I was singularly unqualified to be the director of Liberty, knowing nothing about campaigning or fundraising. I was just a lawyer. But I applied and somebody or other was foolish enough to give me the job. That was over five years ago now.
If I didn't do this work, I'd be sitting in the pub complaining about ID cards. Now I have the privilege to do it with a microphone in front of me.
I've got the most fantastic colleagues,most of them are quite young and all of them are working for pretty pathetic salaries. We all share values and we all work together. It's a happy ship.
Liberty is like a foster child. You know you're going to give it back eventuallybut it's also very precious. You reallywant to look after it, because it plays such an important part in democratic debate in this country.
During the years of prosperity, our politicians did so much to attack rights and freedoms. It's going to be even harder during times of austerity.
If you're not an optimist, you can't do this work because, even though we have to talk about miserable things, at the end of the day the vision is not a nightmare, it's a dream. It's through being positive and constructive that you can make changes.
I learnt more about human rights from To Kill a Mockingbird than from all the law books in the world.
Britain is the oldest unbroken democracy on earth. These values run very deep and, if politicians aren't careful, they're going to be way out of step with basic common decency and public opinion.
My parents always led me to believe I could do anything I wanted to. They're very kind, decent people. If I had nine lives, I would probably do something different in each of them. I had big dreams of being a screenwriter when I was younger. Through the cinema, you can reach out to so many more people than you can through political speeches and legislation.

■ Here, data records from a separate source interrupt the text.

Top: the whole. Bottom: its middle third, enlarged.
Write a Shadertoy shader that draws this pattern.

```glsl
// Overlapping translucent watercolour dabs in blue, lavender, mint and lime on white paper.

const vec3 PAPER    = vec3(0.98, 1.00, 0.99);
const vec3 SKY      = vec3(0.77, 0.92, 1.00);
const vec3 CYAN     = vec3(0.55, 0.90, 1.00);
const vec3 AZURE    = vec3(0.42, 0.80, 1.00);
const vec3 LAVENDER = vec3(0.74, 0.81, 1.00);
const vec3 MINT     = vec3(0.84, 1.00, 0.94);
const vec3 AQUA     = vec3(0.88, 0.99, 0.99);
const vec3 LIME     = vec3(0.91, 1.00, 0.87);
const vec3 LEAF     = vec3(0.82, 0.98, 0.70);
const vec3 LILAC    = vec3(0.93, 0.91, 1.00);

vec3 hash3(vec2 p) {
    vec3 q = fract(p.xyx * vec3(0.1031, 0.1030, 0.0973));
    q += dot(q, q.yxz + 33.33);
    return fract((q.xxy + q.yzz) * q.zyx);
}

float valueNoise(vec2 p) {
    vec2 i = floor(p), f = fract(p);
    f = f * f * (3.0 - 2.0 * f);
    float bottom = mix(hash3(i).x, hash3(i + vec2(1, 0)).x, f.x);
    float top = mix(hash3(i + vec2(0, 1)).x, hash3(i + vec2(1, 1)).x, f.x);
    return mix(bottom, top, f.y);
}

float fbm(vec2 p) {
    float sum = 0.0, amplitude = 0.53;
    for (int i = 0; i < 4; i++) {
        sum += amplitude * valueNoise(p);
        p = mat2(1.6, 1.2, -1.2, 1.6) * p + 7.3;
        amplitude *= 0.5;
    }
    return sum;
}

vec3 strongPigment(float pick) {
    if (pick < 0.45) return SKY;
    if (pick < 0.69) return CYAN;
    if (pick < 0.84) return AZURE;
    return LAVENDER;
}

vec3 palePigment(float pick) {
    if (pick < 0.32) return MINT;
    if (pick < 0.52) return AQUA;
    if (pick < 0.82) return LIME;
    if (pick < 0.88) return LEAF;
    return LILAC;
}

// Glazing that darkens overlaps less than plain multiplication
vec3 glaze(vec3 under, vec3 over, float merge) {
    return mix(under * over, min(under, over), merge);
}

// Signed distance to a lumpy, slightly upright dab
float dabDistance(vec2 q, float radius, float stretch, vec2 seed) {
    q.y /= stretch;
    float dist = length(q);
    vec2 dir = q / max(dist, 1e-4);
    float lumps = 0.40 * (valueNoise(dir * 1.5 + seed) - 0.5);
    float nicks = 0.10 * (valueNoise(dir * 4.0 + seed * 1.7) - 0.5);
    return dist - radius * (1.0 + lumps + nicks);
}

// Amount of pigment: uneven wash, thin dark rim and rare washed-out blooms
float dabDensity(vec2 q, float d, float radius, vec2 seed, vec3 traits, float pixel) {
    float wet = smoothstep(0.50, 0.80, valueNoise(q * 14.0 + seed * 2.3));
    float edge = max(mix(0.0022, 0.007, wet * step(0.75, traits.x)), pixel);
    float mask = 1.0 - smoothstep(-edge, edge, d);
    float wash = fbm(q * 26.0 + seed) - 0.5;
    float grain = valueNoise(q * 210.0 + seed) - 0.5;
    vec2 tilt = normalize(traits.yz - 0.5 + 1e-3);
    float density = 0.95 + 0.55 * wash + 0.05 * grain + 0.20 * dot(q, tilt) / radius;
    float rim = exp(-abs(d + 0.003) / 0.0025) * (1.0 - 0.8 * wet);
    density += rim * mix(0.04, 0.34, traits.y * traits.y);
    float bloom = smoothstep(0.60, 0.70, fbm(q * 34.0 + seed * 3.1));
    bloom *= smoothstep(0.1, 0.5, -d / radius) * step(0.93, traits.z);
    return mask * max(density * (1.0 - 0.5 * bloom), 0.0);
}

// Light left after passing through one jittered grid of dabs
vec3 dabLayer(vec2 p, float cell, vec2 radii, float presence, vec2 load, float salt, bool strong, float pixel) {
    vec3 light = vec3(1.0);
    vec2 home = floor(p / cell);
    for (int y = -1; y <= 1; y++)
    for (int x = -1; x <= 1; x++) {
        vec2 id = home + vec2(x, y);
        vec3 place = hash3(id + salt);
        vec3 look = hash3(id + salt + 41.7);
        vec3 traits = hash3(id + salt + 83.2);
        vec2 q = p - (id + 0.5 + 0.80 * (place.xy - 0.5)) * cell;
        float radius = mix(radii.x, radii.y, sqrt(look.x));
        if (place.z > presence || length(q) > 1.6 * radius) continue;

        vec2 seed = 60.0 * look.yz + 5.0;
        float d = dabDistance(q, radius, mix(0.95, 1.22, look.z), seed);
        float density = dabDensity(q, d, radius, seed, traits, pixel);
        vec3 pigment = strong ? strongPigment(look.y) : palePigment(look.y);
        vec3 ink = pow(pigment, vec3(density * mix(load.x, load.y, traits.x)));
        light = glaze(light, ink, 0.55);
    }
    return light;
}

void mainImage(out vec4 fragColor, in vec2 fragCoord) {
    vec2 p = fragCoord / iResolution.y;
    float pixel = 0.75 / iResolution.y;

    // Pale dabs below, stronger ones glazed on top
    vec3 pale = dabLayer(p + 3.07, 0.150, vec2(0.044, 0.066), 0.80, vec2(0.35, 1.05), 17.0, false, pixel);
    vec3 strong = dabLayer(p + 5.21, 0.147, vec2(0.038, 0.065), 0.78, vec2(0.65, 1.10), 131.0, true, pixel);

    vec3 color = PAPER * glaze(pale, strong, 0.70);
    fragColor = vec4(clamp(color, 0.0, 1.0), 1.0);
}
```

Shami Chakrabarti is one of 2008's Women of the Year, www.womenoftheyear.co.uk